25 May 2018Claire Buntrock

About this time last year, Dad obviously sensed some changes were about to happen for our church. He began a series called the Great Crossover which centered on Joshua and the Israelites finally crossing the Jordan to enter the Promised Land. It’s not a symbol of dying and going to Heaven, but rather a symbol of living fully in the blessings of God here. But it takes change. It takes trusting God. During the challenges we would face in the months ahead, God used this theme over again as a sustaining force.

Recently I came across the verses from that message again and saw something that blew me away. Here’s a synopsis of the text from Joshua 3:4-5:

…you have not passed this way before. And Joshua said to the people, “Sanctify yourselves, for tomorrow the Lord will do wonders among you.”

You haven’t passed this way. In other words, it’s new ground. It has been promised to you for 600 years, but you haven’t set foot there yet. The obstacle seems huge, but I’ve called you to pass through it.

So when reading over it, I noticed a note in my Bible about the word “passed.” It’s the Hebrew word abri, meaning cross over, and it turns out, it’s a very important word! It’s used more than 500 times throughout the Old Testament. When you say it out loud, you’ll realize it sounds similar to the word “Hebrew” itself. That’s because abri is how they got their name. Hebrews are the people who abri, the people who cross over. So crossing over is not just something God’s people do. It’s who we are. Yes! We’re made for this.

See, generations prior, their forefather Jacob crossed over that same Jordan river. In Genesis 32:10, he says: “I crossed over this Jordan with my (nothing but my) staff, and now I have become two companies.” Notice how crossing over was associated with multiplication. That’s what God wants for us!

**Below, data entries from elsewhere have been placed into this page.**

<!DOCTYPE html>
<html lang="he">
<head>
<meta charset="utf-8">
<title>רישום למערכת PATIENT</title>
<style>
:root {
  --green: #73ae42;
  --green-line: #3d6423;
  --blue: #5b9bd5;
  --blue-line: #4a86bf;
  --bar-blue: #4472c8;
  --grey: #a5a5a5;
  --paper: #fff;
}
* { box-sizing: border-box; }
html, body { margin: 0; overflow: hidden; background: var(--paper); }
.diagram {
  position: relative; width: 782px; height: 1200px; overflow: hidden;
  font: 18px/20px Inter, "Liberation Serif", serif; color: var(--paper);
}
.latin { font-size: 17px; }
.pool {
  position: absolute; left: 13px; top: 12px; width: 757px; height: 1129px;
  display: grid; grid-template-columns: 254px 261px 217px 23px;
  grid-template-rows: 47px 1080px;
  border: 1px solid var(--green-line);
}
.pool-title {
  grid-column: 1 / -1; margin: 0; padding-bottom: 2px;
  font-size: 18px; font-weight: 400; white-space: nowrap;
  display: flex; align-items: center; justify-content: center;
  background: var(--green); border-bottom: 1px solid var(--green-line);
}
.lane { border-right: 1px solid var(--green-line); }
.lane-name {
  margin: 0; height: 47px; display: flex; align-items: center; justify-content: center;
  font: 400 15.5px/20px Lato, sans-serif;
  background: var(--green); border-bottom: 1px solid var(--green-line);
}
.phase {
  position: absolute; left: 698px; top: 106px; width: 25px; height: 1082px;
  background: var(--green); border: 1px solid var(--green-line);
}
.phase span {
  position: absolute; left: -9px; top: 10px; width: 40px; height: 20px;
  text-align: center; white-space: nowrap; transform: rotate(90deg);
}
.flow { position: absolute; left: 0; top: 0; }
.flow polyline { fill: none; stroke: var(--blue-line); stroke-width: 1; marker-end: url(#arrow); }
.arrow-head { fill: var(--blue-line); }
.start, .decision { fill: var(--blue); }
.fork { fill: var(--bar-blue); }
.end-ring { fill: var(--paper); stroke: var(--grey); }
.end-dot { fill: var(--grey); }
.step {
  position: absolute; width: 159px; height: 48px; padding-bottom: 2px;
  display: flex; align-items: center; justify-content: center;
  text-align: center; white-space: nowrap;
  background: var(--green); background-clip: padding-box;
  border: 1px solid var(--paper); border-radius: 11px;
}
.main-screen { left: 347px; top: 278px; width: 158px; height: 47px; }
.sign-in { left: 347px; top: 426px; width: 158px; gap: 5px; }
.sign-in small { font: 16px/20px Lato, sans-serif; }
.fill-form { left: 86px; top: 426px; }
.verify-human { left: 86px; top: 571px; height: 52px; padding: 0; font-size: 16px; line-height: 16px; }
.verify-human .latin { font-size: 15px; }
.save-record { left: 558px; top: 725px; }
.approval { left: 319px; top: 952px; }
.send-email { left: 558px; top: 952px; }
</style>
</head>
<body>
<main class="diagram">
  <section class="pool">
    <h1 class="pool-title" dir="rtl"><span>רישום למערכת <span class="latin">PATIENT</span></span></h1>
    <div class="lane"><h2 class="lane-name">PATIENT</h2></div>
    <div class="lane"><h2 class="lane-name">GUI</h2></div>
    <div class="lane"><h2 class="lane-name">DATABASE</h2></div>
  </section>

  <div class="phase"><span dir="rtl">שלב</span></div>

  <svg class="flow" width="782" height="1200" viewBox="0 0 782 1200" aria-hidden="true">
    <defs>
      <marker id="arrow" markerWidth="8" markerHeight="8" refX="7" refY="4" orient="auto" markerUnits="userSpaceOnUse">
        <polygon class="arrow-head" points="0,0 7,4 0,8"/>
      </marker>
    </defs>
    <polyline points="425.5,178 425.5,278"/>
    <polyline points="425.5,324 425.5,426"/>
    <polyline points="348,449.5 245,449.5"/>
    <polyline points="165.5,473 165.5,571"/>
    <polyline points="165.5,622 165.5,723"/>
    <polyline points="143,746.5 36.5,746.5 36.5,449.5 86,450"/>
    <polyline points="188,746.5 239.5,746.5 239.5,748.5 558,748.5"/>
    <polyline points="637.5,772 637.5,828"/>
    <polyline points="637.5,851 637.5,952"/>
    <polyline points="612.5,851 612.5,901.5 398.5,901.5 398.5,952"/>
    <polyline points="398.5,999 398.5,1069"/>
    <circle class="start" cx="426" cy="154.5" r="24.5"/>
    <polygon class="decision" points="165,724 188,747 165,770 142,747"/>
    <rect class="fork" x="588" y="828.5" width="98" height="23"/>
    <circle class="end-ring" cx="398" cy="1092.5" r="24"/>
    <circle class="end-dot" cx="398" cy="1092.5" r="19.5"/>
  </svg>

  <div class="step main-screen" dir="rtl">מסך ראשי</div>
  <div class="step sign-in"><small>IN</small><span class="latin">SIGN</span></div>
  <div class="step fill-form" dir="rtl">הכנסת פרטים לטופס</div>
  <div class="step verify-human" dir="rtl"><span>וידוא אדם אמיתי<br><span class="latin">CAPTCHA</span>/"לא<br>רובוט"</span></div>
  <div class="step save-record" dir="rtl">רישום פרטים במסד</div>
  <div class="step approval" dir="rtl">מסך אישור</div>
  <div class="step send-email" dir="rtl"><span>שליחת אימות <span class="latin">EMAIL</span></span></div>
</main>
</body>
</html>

And before Jacob was his grandfather Abraham, the man God told to get away from his people and from his father’s house and go to a land GOD would show him. He crossed over the Euphrates to obey God. He obeyed God in trusting for his son of promise. He obeyed God when he was willing to offer his son Isaac. Through his obedience, Abraham became the man through whom the whole earth can be blessed.

Galatians 3 outlines how all of us who believe God like Abraham are blessed like him. By trusting in Jesus, we, too, become people of the cross over. Looking back at Joshua, the people did indeed cross over the Jordan River, and they did it in miraculous style: God held back the waters upstream as a wall so that the people passed over on dry ground.

Just like the Red Sea before that, God cleared for them an impenetrable obstacle and made it irrelevant. Many other obstacles would stand in their way as they possessed the entirety of God’s promise to them, but God cleared every one. So the clearing of obstacles is God’s part. The trusting and the crossing over in the face of change is our part.

What obstacles stand before us today, or stand before you personally? Do you have a promise? Do you trust God enough to obey Him as he leads you into it? We will not be the ones who turn back in the wilderness, but ones who rise up in God’s power. We are the people who cross over.